The world is getting bigger.
Today is the last day of school. Jake and Eli will be fifth graders soon, and everything is getting bigger! The size of the their appetites, the size of their feet…
Both of them have new shoes that are almost as big as mine, and my feet are not small!
Their confidence is growing too.
Eli has discovered a new talent. “Mom, I’m the best camp-out chef. I make the best toast on a stick over the campfire, and I don’t even burn it! It’s perfectly golden and crunchy.”
Jake was the King of Hearts in the school play. He worked so hard! Memorizing his lines, learning the songs, dancing with Alice in Wonderland and loving every minute.
In Webelos this year, they learned a ton of new skills. Tying knots, fitness drills with the Marines, camping trips, First Aid, the Pinewood Derby. Their troop is a truly international group of kids with the most patient, encouraging, and optimistic scout leaders on earth! Thanks, Daddy.
Life is fun, full of busy weekends and bike rides, and so many new experiences. But somehow, I have to reconcile this wonderful sense of the world opening up with the feeling that my opportunities to mother them are slipping.
Up until now, my role has been to teach Jake and Eli responsibility. To try hard, pick up their own room, learn how to cut an apple, put their dirty dishes in the sink. Life requires these lessons, and it won’t wait for you.
But lately, something else is happening. Even though I’ll always be their Mommy, at this age they see that comfort can have other sources. Who is teaching them to be kind to themselves? Who is listening to their ideas and their feelings, and caring about their dreams? They’ll have a lifetime to pack their own lunches and put away their own laundry, but what about my role in these precious years of teaching them how to relax? That it really isn’t all so serious, and that a test doesn’t define their worth, and not being good at something isn’t a big deal? When do we start teaching them to value their wants, not just their needs?
If the world is eventually going to teach them that life is hard anyway, why do I have to do it? There are entire decades without Legos and lunches in front of me, so does it really hurt if I take care of them a little while longer, and treat them like little boys for just a few more years?
Maybe I don’t need to feel joyful about folding socks and rinsing crusty toothpaste out of the sink, but Jake and Eli have 10-year old burdens of their own. They still have to find themselves and figure out who they are. It is so easy right now to lighten that load by just being Mom.
And to tell them, over and over again, that we’re never letting go. Never Letting Go.
The summer is looming and a whirlwind of grandparents, cousins, and friends awaits. Fourth grade may be over and Jake and Eli may be growing up, but they’re not too old to stop loving Big Bear.
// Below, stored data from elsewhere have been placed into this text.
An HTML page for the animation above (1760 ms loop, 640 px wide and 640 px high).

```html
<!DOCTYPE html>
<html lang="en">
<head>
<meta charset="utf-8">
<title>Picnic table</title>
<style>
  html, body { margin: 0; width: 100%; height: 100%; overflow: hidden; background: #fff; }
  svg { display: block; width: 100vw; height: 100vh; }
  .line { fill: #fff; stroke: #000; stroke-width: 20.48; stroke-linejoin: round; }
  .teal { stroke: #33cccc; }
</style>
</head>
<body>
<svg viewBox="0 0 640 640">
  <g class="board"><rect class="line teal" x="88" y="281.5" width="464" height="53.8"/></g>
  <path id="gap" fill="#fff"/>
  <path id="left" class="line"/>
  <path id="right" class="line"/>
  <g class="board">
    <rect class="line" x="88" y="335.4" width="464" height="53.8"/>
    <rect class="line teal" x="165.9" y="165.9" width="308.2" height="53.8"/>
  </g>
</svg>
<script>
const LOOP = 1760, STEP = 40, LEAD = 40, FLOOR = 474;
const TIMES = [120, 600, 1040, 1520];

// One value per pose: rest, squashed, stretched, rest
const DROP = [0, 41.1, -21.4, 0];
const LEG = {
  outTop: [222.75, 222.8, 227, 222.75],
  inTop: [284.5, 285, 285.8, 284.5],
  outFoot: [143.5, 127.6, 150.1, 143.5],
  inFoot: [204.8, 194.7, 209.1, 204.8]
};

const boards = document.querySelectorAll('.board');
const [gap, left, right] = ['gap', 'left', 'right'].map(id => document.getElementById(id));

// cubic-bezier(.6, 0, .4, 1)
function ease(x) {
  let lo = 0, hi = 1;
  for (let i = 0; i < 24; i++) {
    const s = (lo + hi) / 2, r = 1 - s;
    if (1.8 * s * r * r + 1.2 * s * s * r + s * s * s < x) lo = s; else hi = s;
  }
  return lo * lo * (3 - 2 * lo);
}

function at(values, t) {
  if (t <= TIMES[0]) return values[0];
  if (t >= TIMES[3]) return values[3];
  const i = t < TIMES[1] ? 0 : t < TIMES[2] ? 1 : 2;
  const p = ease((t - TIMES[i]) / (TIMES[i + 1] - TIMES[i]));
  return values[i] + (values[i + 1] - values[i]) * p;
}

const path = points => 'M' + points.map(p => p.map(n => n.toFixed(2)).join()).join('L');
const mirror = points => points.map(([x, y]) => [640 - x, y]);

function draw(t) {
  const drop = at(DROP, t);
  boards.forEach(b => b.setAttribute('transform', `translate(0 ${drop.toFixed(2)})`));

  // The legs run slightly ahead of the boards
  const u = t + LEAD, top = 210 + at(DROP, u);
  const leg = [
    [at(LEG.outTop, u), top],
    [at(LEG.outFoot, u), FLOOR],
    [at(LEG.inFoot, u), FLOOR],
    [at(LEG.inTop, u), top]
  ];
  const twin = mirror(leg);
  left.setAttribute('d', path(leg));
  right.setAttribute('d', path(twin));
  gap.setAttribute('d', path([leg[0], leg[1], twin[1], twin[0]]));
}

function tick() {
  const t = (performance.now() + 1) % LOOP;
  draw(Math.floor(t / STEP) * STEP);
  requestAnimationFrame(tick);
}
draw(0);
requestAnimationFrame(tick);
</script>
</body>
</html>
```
When I took their picture this morning, the first thing they did was run to their room to get him!
At the bus stop today, they gathered in a big group to sign each other’s yearbooks. The world of Friends is getting bigger.
And I’m blessed with two sons who show me that love is getting bigger too. Big enough to burst.